::: INFORMATION GIVEN
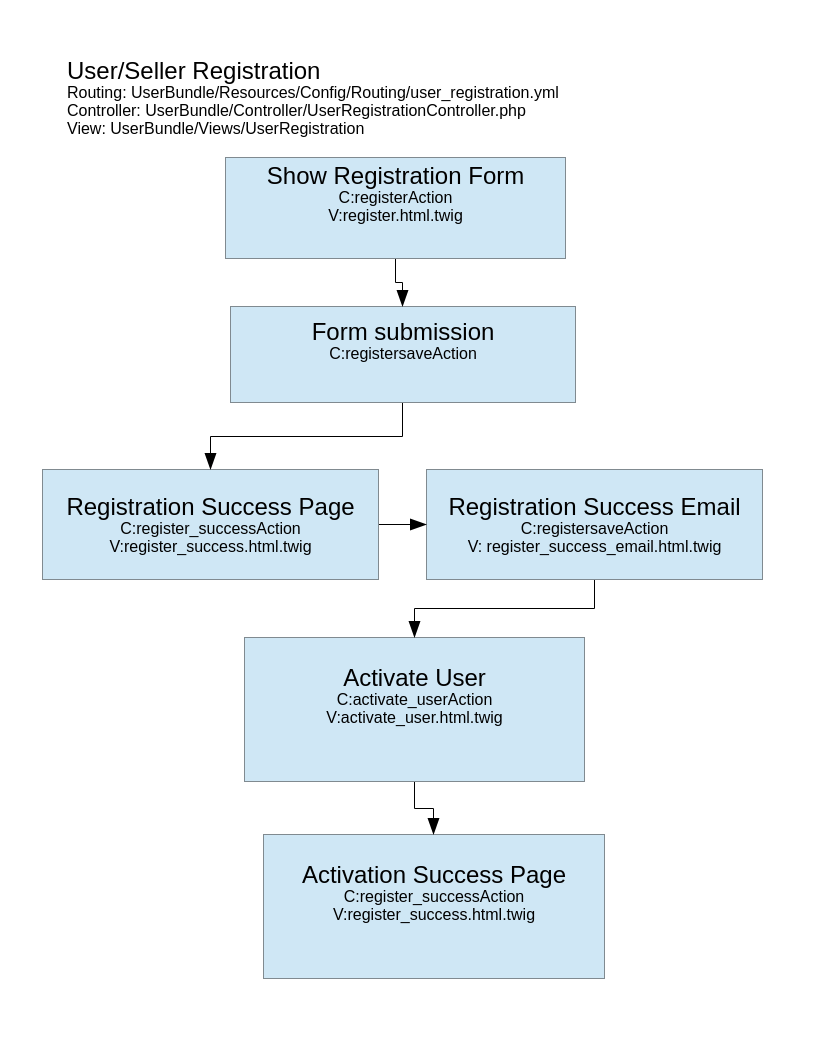
<!DOCTYPE html>
<html lang="en">
<head>
<meta charset="utf-8">
<title>User/Seller Registration</title>
<style>
:root {
  --paper: #ffffff;
  --ink: #000000;
  --node-fill: #cfe7f5;
  --node-edge: #808a90;
}
* { box-sizing: border-box; margin: 0; }
html, body { width: 816px; height: 1056px; overflow: hidden; background: var(--paper); }
body {
  position: relative;
  color: var(--ink);
  font: 16px/18px "Liberation Sans", sans-serif;
  white-space: nowrap;
}
h1, h2 { font-size: 24px; line-height: 27px; font-weight: 400; }
.intro { padding: 57px 0 0 67px; }
.node {
  position: absolute;
  background: var(--node-fill);
  border: 1px solid var(--node-edge);
  text-align: center;
}
.show-form { left: 225px; top: 157px; width: 341px; height: 102px; padding-top: 4px; }
.submission { left: 230px; top: 306px; width: 346px; height: 97px; padding-top: 11px; }
.success-page { left: 42px; top: 469px; width: 337px; height: 111px; padding-top: 23px; }
.success-email { left: 426px; top: 469px; width: 337px; height: 111px; padding-top: 23px; }
.activate { left: 244px; top: 637px; width: 341px; height: 145px; padding-top: 26px; }
.activated { left: 263px; top: 834px; width: 342px; height: 145px; padding-top: 26px; }
.connectors { position: absolute; left: 0; top: 0; }
.connectors polyline { fill: none; stroke: var(--ink); stroke-width: 1; }
</style>
</head>
<body>
<header class="intro">
  <h1>User/Seller Registration</h1>
  <p>Routing: UserBundle/Resources/Config/Routing/user_registration.yml</p>
  <p>Controller: UserBundle/Controller/UserRegistrationController.php</p>
  <p>View: UserBundle/Views/UserRegistration</p>
</header>

<main>
  <section class="node show-form">
    <h2>Show Registration Form</h2>
    <p>C:registerAction</p>
    <p>V:register.html.twig</p>
  </section>
  <section class="node submission">
    <h2>Form submission</h2>
    <p>C:registersaveAction</p>
  </section>
  <section class="node success-page">
    <h2>Registration Success Page</h2>
    <p>C:register_successAction</p>
    <p>V:register_success.html.twig</p>
  </section>
  <section class="node success-email">
    <h2>Registration Success Email</h2>
    <p>C:registersaveAction</p>
    <p>V: register_success_email.html.twig</p>
  </section>
  <section class="node activate">
    <h2>Activate User</h2>
    <p>C:activate_userAction</p>
    <p>V:activate_user.html.twig</p>
  </section>
  <section class="node activated">
    <h2>Activation Success Page</h2>
    <p>C:register_successAction</p>
    <p>V:register_success.html.twig</p>
  </section>
</main>

<svg class="connectors" width="816" height="1056" viewBox="0 0 816 1056" aria-hidden="true">
  <defs>
    <polygon id="arrowhead" points="0,0 -6,-17 6,-17"/>
  </defs>
  <polyline points="395.5,259 395.5,282.5 402.5,282.5 402.5,292"/>
  <use href="#arrowhead" x="402.5" y="307"/>
  <polyline points="402.5,403 402.5,436.5 210.5,436.5 210.5,455"/>
  <use href="#arrowhead" x="210.5" y="470"/>
  <polyline points="379,524.5 412,524.5"/>
  <use href="#arrowhead" transform="translate(427 524.5) rotate(-90)"/>
  <polyline points="594.5,580 594.5,608.5 414.5,608.5 414.5,623"/>
  <use href="#arrowhead" x="414.5" y="638"/>
  <polyline points="414.5,782 414.5,808.5 433.5,808.5 433.5,820"/>
  <use href="#arrowhead" x="433.5" y="835"/>
</svg>
</body>
</html>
::::::
Reproduce the data word for word; no pictures.

<!DOCTYPE html>
<html lang="en">
<head>
<meta charset="utf-8">
<title>User/Seller Registration</title>
<style>
:root {
  --paper: #ffffff;
  --ink: #000000;
  --node-fill: #cfe7f5;
  --node-edge: #808a90;
}
* { box-sizing: border-box; margin: 0; }
html, body { width: 816px; height: 1056px; overflow: hidden; background: var(--paper); }
body {
  position: relative;
  color: var(--ink);
  font: 16px/18px "Liberation Sans", sans-serif;
  white-space: nowrap;
}
h1, h2 { font-size: 24px; line-height: 27px; font-weight: 400; }
.intro { padding: 57px 0 0 67px; }
.node {
  position: absolute;
  background: var(--node-fill);
  border: 1px solid var(--node-edge);
  text-align: center;
}
.show-form { left: 225px; top: 157px; width: 341px; height: 102px; padding-top: 4px; }
.submission { left: 230px; top: 306px; width: 346px; height: 97px; padding-top: 11px; }
.success-page { left: 42px; top: 469px; width: 337px; height: 111px; padding-top: 23px; }
.success-email { left: 426px; top: 469px; width: 337px; height: 111px; padding-top: 23px; }
.activate { left: 244px; top: 637px; width: 341px; height: 145px; padding-top: 26px; }
.activated { left: 263px; top: 834px; width: 342px; height: 145px; padding-top: 26px; }
.connectors { position: absolute; left: 0; top: 0; }
.connectors polyline { fill: none; stroke: var(--ink); stroke-width: 1; }
</style>
</head>
<body>
<header class="intro">
  <h1>User/Seller Registration</h1>
  <p>Routing: UserBundle/Resources/Config/Routing/user_registration.yml</p>
  <p>Controller: UserBundle/Controller/UserRegistrationController.php</p>
  <p>View: UserBundle/Views/UserRegistration</p>
</header>

<main>
  <section class="node show-form">
    <h2>Show Registration Form</h2>
    <p>C:registerAction</p>
    <p>V:register.html.twig</p>
  </section>
  <section class="node submission">
    <h2>Form submission</h2>
    <p>C:registersaveAction</p>
  </section>
  <section class="node success-page">
    <h2>Registration Success Page</h2>
    <p>C:register_successAction</p>
    <p>V:register_success.html.twig</p>
  </section>
  <section class="node success-email">
    <h2>Registration Success Email</h2>
    <p>C:registersaveAction</p>
    <p>V: register_success_email.html.twig</p>
  </section>
  <section class="node activate">
    <h2>Activate User</h2>
    <p>C:activate_userAction</p>
    <p>V:activate_user.html.twig</p>
  </section>
  <section class="node activated">
    <h2>Activation Success Page</h2>
    <p>C:register_successAction</p>
    <p>V:register_success.html.twig</p>
  </section>
</main>

<svg class="connectors" width="816" height="1056" viewBox="0 0 816 1056" aria-hidden="true">
  <defs>
    <polygon id="arrowhead" points="0,0 -6,-17 6,-17"/>
  </defs>
  <polyline points="395.5,259 395.5,282.5 402.5,282.5 402.5,292"/>
  <use href="#arrowhead" x="402.5" y="307"/>
  <polyline points="402.5,403 402.5,436.5 210.5,436.5 210.5,455"/>
  <use href="#arrowhead" x="210.5" y="470"/>
  <polyline points="379,524.5 412,524.5"/>
  <use href="#arrowhead" transform="translate(427 524.5) rotate(-90)"/>
  <polyline points="594.5,580 594.5,608.5 414.5,608.5 414.5,623"/>
  <use href="#arrowhead" x="414.5" y="638"/>
  <polyline points="414.5,782 414.5,808.5 433.5,808.5 433.5,820"/>
  <use href="#arrowhead" x="433.5" y="835"/>
</svg>
</body>
</html>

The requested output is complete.